EXERCISE OBJECTIVE
Please show all lines of the records that include "wrist".

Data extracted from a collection
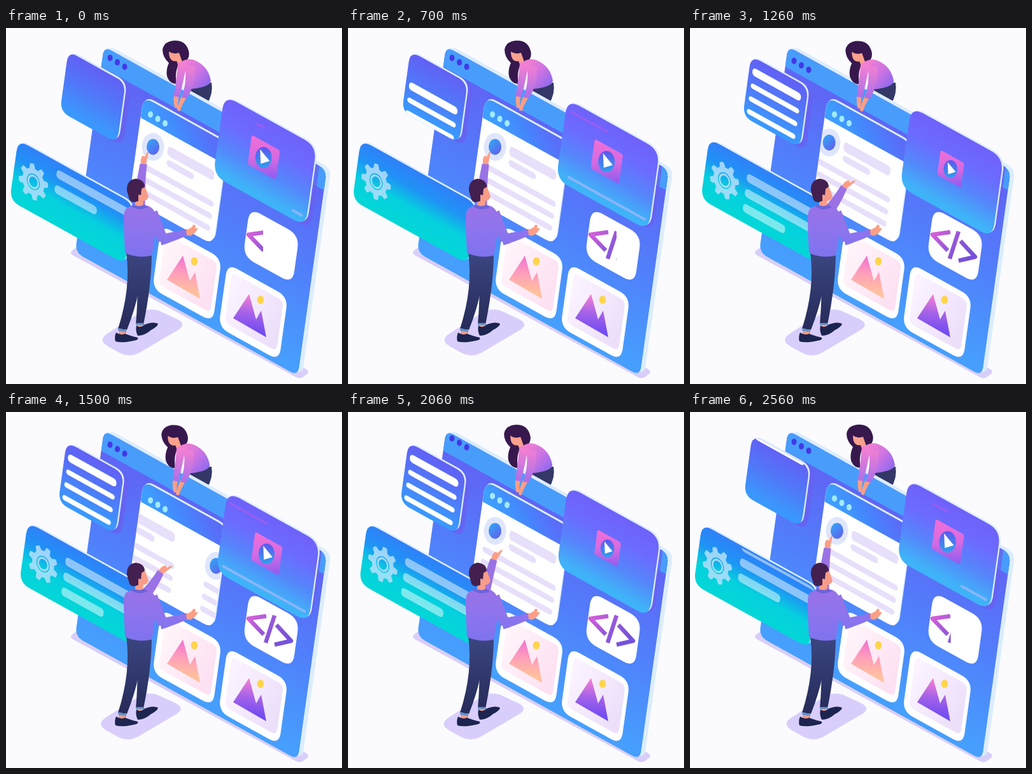
Animation, 528 px wide and 560 px high, one loop 2600 ms. Source, as an HTML page:

```html
<!DOCTYPE html>
<html lang="en">
<head>
<meta charset="utf-8">
<title>Building a web page</title>
<style>
html, body { margin: 0; width: 100%; height: 100%; overflow: hidden; background: #fbfbfe; }
svg { display: block; width: 528px; height: 560px; }
</style>
</head>
<body>
<svg id="stage" viewBox="0 0 528 560" xmlns="http://www.w3.org/2000/svg"></svg>
<script>
const LOOP = 2600, SLOPE = 0.555, LEAN = 0.14, TURN = 2 * Math.PI;
const stage = document.getElementById('stage');
const pair = (x, y) => x.toFixed(1) + ' ' + y.toFixed(1);
const mix = (a, b, k) => a + (b - a) * k;

// Closed polygon with rounded corners
function poly(pts, r) {
  const n = pts.length;
  const toward = (a, b) => {
    const k = r / Math.hypot(b[0] - a[0], b[1] - a[1]);
    return pair(mix(a[0], b[0], k), mix(a[1], b[1], k));
  };
  return pts.map((p, i) =>
    (i ? 'L' : 'M') + toward(p, pts[(i + n - 1) % n]) + 'Q' + p + ' ' + toward(p, pts[(i + 1) % n])
  ).join('') + 'Z';
}
// Rectangle lying in the slanted plane
const slab = (x, y, w, h, r) => poly([
  [x, y], [x + w, y + SLOPE * w], [x + w - LEAN * h, y + SLOPE * w + h], [x - LEAN * h, y + h]], r);

// Tapered limb from a to b, bent toward c, half widths v and w
function limb(a, c, b, v, w) {
  const dx = b[0] - a[0], dy = b[1] - a[1], d = Math.hypot(dx, dy);
  const side = (p, k) => pair(p[0] - dy / d * k, p[1] + dx / d * k);
  const m = (v + w) / 2;
  return `M${side(a, -v)}Q${side(c, -m)} ${side(b, -w)}L${side(b, w)}Q${side(c, m)} ${side(a, v)}Z`;
}

const path = (d, fill, more = '') => `<path d="${d}" fill="${fill}" ${more}/>`;
const at = (dx, dy) => `transform="translate(${dx} ${dy})"`;
const iso = (x, y, sx = 1) => `matrix(${sx} ${SLOPE * sx} ${-LEAN} 1 ${x} ${y})`;
const bar = (x, y, w, h, fill, o = 1) =>
  `<rect width="${w}" height="${h}" rx="${Math.min(h / 2, 5)}" fill="${fill}" opacity="${o}" transform="${iso(x, y)}"/>`;
const repeat = (n, f) => Array.from({ length: n }, (_, i) => f(i)).join('');
const dot = (x, y, rx, ry, fill) => `<ellipse cx="${x}" cy="${y}" rx="${rx}" ry="${ry}" fill="${fill}"/>`;
const dots = (x, y, fill) => repeat(3, i => dot(x + i * 11.5, y + i * 7, 4, 5, fill));

const line = (id, x1, y1, x2, y2, ...cs) =>
  `<linearGradient id="${id}" gradientUnits="userSpaceOnUse" x1="${x1}" y1="${y1}" x2="${x2}" y2="${y2}">` +
  cs.map((c, i) => `<stop offset="${i / (cs.length - 1)}" stop-color="${c}"/>`).join('') + '</linearGradient>';
// Gradient square to the slanted top edge of a card of height h
const fall = (id, x, y, h, ...cs) => line(id, x, y, x - 0.424 * h, y + 0.764 * h, ...cs);
const clip = (id, d, more = '') => `<clipPath id="${id}"><path d="${d}" ${more}/></clipPath>`;

const panel = slab(154, 29, 350, 324, 14);
const win = slab(216, 108, 132, 160, 18);
const note = slab(98, 36, 90, 95, 17);
const menu = slab(19, 176, 182, 95, 18);
const video = slab(343, 105, 145, 126, 22);

const defs = '<defs>' +
  fall('gPanel', 160, 60, 310, '#6064f4', '#5080fb', '#469ffd') +
  line('gHead', 315, 155, 250, 190, '#5a6df8', '#4487fc', '#3e9fff') +
  fall('gNote', 98, 36, 95, '#6260f5', '#5078f8', '#3a98fd') +
  fall('gMenu', 19, 176, 95, '#3080f8', '#1f93f5', '#05d0de', '#04d6d8') +
  fall('gVideo', 343, 105, 126, '#6f61fa', '#6c6bff', '#5586fb', '#3fb3f8') +
  line('gPlay', 0, -32, 0, 32, '#f06fd6', '#d56ae2', '#8b5cf0') +
  line('gDisc', 0, -14, 0, 14, '#5a5cf0', '#2f9fee') +
  line('gCode', 385, 315, 435, 365, '#dc60da', '#9458da', '#7452da') +
  line('gAvatar', 222, 178, 240, 196, '#35a3f6', '#5f62ee') +
  line('gPeakA', 283, 360, 277, 415, '#f173d2', '#ff9fba', '#ffc19c') +
  line('gPeakB', 283, 360, 277, 415, '#f57fd2', '#a763e8', '#744df0') +
  line('gPinkBg', 242, 360, 328, 410, '#fff5fa', '#fde0f2') +
  line('gLilacBg', 242, 360, 328, 410, '#fbf3ff', '#ecdffa') +
  line('gShirt', 275, 55, 318, 92, '#f580d0', '#cf74e2', '#8b69f0') +
  line('gSleeve', 0, 58, 0, 112, '#f380d2', '#a66eea') +
  line('gSweater', 0, 278, 0, 360, '#9a72e6', '#8d74ee', '#7f72ee') +
  line('gTrousers', 0, 355, 0, 478, '#3b4580', '#252a57') +
  clip('cPanel', panel) + clip('cWin', win) + clip('cNote', note) + clip('cMenu', menu, at(0, 3)) +
  '<clipPath id="cCode"><rect id="wipe" x="372" y="300" width="80" height="90"/></clipPath></defs>';

const PAGE = 161;
const page = i => `<g ${at(i * PAGE, i * PAGE * SLOPE)}>` +
  dot(231, 187, 17.5, 22, '#dfe6fb') + dot(231, 187, 10, 12.5, 'url(#gAvatar)') +
  bar(255, 185, 73, 15, '#e8dffa') + bar(253, 206, 43, 10, '#e8dffa') +
  repeat(3, k => bar(212 - k * 2.7, 210 + k * 19, 115, 9, '#e8dffa')) + '</g>';

const picture = (dx, dy, bg, peak) => `<g ${at(dx, dy)}>` +
  path(slab(244, 310, 95, 100, 18), '#fff') + path(slab(251, 324, 81, 79, 9), `url(#${bg})`) +
  path('M253 396L278 358 289 398 297 384 305 426Z', `url(#${peak})`) + dot(296, 367, 5.3, 6.5, '#ffd54a') + '</g>';

// Eight teeth: the radius swings between two flattened levels
function gear() {
  const rim = repeat(96, i => {
    const a = i / 96 * TURN, wave = Math.max(-1, Math.min(1, 2.2 * Math.cos(8 * a)));
    const r = 23.3 + 3.4 * wave;
    return (i ? 'L' : 'M') + pair(r * Math.cos(a), r * Math.sin(a));
  });
  return path(rim + 'ZM12 0A12 12 0 1 0-12 0 12 12 0 1 0 12 0Z', '#b4e0fb', 'fill-rule="evenodd" opacity=".85"') +
    '<circle r="9" fill="none" stroke="#a5daf9" stroke-width="3"/>';
}

const skin = '#fb9e86', rim = '#dcedfd', shade = '#6a5ff0', shoe = '#1c2450';
const card = (d, fill) => path(d, rim, at(2.5, -1.5)) + path(d, `url(#${fill})`);

const woman =
  path('M262 20Q282 18 287 36 290 48 280 54L270 60Q265 72 268 88 257 88 253 76 251 66 256 55 246 46 246 34 248 22 262 20Z', '#37184d') +
  path('M256 37Q263 42 272 39L278 56 270 57 268 52Q256 54 256 37Z', '#f9a18d') +
  path('M271 56Q285 45 297 51 318 60 322 83 321 93 290 96L285 68Z', 'url(#gShirt)') +
  path(limb([268, 106], [266, 116], [268, 126], 4, 2.5), skin) + path(limb([280, 108], [274, 118], [271, 130], 4, 2.5), skin) +
  path(limb([277, 55], [274, 80], [268, 108], 7, 4.5), 'url(#gSleeve)') +
  path(limb([289, 60], [291, 88], [280, 110], 8, 4.5), 'url(#gSleeve)');

const man =
  path(limb([201, 356], [206, 410], [183, 474], 12, 7), 'url(#gTrousers)') +
  path(limb([216, 356], [219, 405], [210, 466], 13, 6), 'url(#gTrousers)') +
  path('M177 474H189V482H177ZM205 465H215V472H205Z', '#f29a85') +
  path('M177 472L189 475 189 478 176 476ZM204 464H217V467H204Z', '#5f8fca') +
  path('M173 479Q180 484 187 481 198 485 207 487 209 491 200 492 182 496 172 493 170 486 173 479Z', shoe) +
  path('M205 468Q212 473 217 467 230 461 239 465 238 470 228 475 218 484 207 484 203 476 205 468Z', shoe) +
  path('M189 284Q205 274 224 280 238 286 237 310L229 358Q208 363 187 354 185 320 185 296 186 287 189 284Z', 'url(#gSweater)') +
  path(limb([230, 290], [238, 312], [247, 334], 8, 8), 'url(#gSweater)') +
  path(limb([242, 333], [262, 329], [285, 321], 9, 5), 'url(#gSweater)') +
  path('M283 318L291 314 295 309 298 311 297 315 302 315 297 322 290 327 284 326Z', skin) +
  path('M203 258L213 250 219 251 224 265Q222 272 216 272L215 281 203 279Z', '#f79c88') +
  path('M199 277Q207 283 217 278L223 282Q210 289 197 281Z', '#6e63d8') +
  path('M190 256Q189 239 204 237 218 239 218 250L213 253 212 263 208 262 208 272Q198 277 194 270Z', '#43204f');

stage.innerHTML = defs +
  '<rect width="528" height="560" fill="#fbfbfe"/>' +
  path(poly([[99, 354], [114, 342], [478, 540], [462, 553]], 7), '#d9cefa') +
  path(poly([[143, 491], [226, 438], [286, 466], [194, 520]], 20), '#d9cefb', 'id="ground"') +
  path('M286 94Q305 86 323 86 326 102 316 120L288 104Z', '#333866') +
  path(panel, rim, at(7, -2)) + path(panel, rim, at(2, -2)) + path(panel, 'url(#gPanel)') +
  '<g clip-path="url(#cPanel)">' + path(slab(154, 29, 360, 32, 0), '#489dfb') +
  path(note, shade, 'id="noteShade" opacity=".75"') + path(video, shade, 'id="videoShade" opacity=".75"') + '</g>' +
  `<g id="dotsA">${dots(163.5, 47, '#4338e6')}</g>` +
  path(win, rim, at(2, -2)) + path(win, '#fff') +
  `<g clip-path="url(#cWin)"><g id="pages">${page(0)}${page(1)}</g>` +
  path(slab(216, 108, 132, 33, 0), 'url(#gHead)') + '</g>' +
  `<g id="dotsB">${dots(227, 136, '#a2eafc')}</g>` +
  picture(0, 0, 'gPinkBg', 'gPeakA') + picture(104, 60.5, 'gLilacBg', 'gPeakB') +
  path(slab(383, 283, 78, 76, 20), '#fff') +
  '<g clip-path="url(#cCode)" fill="none" stroke="url(#gCode)" stroke-width="6.5" stroke-linejoin="round">' +
  '<path d="M409 321L381 325 405 350M422 320L408 363M425 335L448 360 422 366"/></g>' +
  '<g id="video">' + card(video, 'gVideo') +
  '<path id="trackA" fill="none" stroke="#a55cf0" stroke-width="3.5" opacity=".75"/>' +
  '<path id="trackB" fill="none" stroke="#a9b8fb" stroke-width="4" opacity=".7"/>' +
  '<g id="play">' + path(slab(-18, -34, 41, 43, 3), 'url(#gPlay)') +
  dot(-1, -1, 12, 15.5, 'url(#gDisc)') + path('M-6 -13L8 4 -5 8Z', '#fff') + '</g></g>' +
  '<g id="note">' + card(note, 'gNote') + '<g clip-path="url(#cNote)"><g id="noteBars">' +
  bar(101, 54, 76, 12, '#fff') + repeat(3, i => bar(98 - i * 3, 78 + i * 20, 76, 8, '#fff')) + '</g></g></g>' +
  '<g id="menu">' + card(menu, 'gMenu') +
  `<g transform="${iso(43, 242, .85)}"><g id="gear">${gear()}</g></g>` +
  '<g clip-path="url(#cMenu)"><g id="menuBars">' +
  repeat(3, i => bar(79 - i * 3, 230 + i * 23.5, i < 2 ? 118 : 66, 13, '#fff', .48)) + '</g></g></g>' +
  `<g id="woman">${woman}</g>` +
  '<g id="hand">' + path('M-4 2L-5 -7 -3 -13 1 -12 4 -20 6 -19 5 -9 4 2Z', skin) + '</g>' +
  '<path id="arm" fill="#9a72e6"/>' + man;

const el = {};
stage.querySelectorAll('[id]').forEach(e => { el[e.id] = e; });

const part = (t, a, b) => Math.min(1, Math.max(0, (t - a) / (b - a)));
const ease = (t, a, b) => { const p = part(t, a, b); return p * p * (3 - 2 * p); };
const bob = (t, from, span, amp) => amp * Math.sin(TURN * part(t, from, from + span));
const move = (e, x, y, more = '') => e.setAttribute('transform', `translate(${x.toFixed(2)} ${y.toFixed(2)}) ${more}`);

// Scroll along the card: in from below, out through the top across the loop's seam
function scroll(e, t, inFrom, inTo, below, outFrom, outTo, above) {
  const q = 1 - part(t, inFrom, inTo);
  const y = t < inFrom ? -above * ease(t + LOOP, outFrom, outTo)
    : below * q * q - above * ease(t, outFrom, outTo);
  move(e, -LEAN * y, y);
}

function track(e, x, y, len, a, b) {
  const p = k => pair(x + len * k, y + len * k * SLOPE);
  e.setAttribute('d', b - a > .02 ? `M${p(a)}L${p(b)}` : '');
}

function draw(t) {
  const reach = ease(t, 680, 1340) - ease(t, 1640, 2460);
  const wrist = [216 + 27 * reach, 214 + 38 * reach];
  el.arm.setAttribute('d', limb([210 + 6 * reach, 290], [210 + 21 * reach, 250 + 24 * reach], wrist, 9, 5.5));
  move(el.hand, ...wrist, `rotate(${mix(6, 48, reach).toFixed(1)})`);
  move(el.woman, -1.8 * reach, .6 * reach);
  move(el.ground, -2.5 * reach, 0);

  const slide = -PAGE * ease(t, 1100, 2050);
  move(el.pages, slide, slide * SLOPE);
  move(el.dotsA, 0, bob(t, 1050, 1300, 5.5));
  move(el.dotsB, 0, bob(t, 1400, 1050, 5.3));

  const nk = ease(t, 600, 1700) - ease(t, 1980, 2600);
  move(el.note, -3 * nk, 12 * nk);
  move(el.noteShade, 9 - 3 * nk, 5 + 12 * nk);
  scroll(el.noteBars, t, 450, 1000, 100, 2080, 2640, 88);

  const mk = ease(t, 500, 1750) - ease(t, 1750, 2580);
  move(el.menu, 17 * mk, -3 * mk);
  el.gear.setAttribute('transform', `rotate(${(360 * t / LOOP + 30).toFixed(2)})`);
  scroll(el.menuBars, t, 700, 1150, 80, 2300, 3000, 80);

  const vk = (1 + Math.cos(TURN * (t - 1470) / LOOP)) / 2;
  move(el.video, 5 * vk, 20 * vk);
  move(el.videoShade, 8 + 3 * vk, 5 + 10 * vk);
  const beat = t * 3 / LOOP % 1, ph = beat < .2 ? beat + 1 : beat;
  const grow = ease(ph, .43, .74);
  track(el.trackA, 346, 123, 60, ease(ph, .77, 1.1), grow);
  track(el.trackB, 335, 222, 131, ease(ph, .76, 1.07), grow);
  const pulse = 1 + .1 * Math.cos(TURN * (beat - .9));
  move(el.play, 405.5, 204, `scale(${pulse.toFixed(3)})`);

  const shown = t < 370 ? 1 - ease(t + LOOP, 2130, 2960) : ease(t, 380, 930) - ease(t, 2130, 2960);
  el.wipe.setAttribute('width', (80 * Math.max(0, shown)).toFixed(1));
}

function tick() {
  draw(performance.now() % LOOP);
  requestAnimationFrame(tick);
}
tick();
</script>
</body>
</html>
```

OUTPUT OF THE EXERCISE
  const wrist = [216 + 27 * reach, 214 + 38 * reach];
  el.arm.setAttribute('d', limb([210 + 6 * reach, 290], [210 + 21 * reach, 250 + 24 * reach], wrist, 9, 5.5));
  move(el.hand, ...wrist, `rotate(${mix(6, 48, reach).toFixed(1)})`);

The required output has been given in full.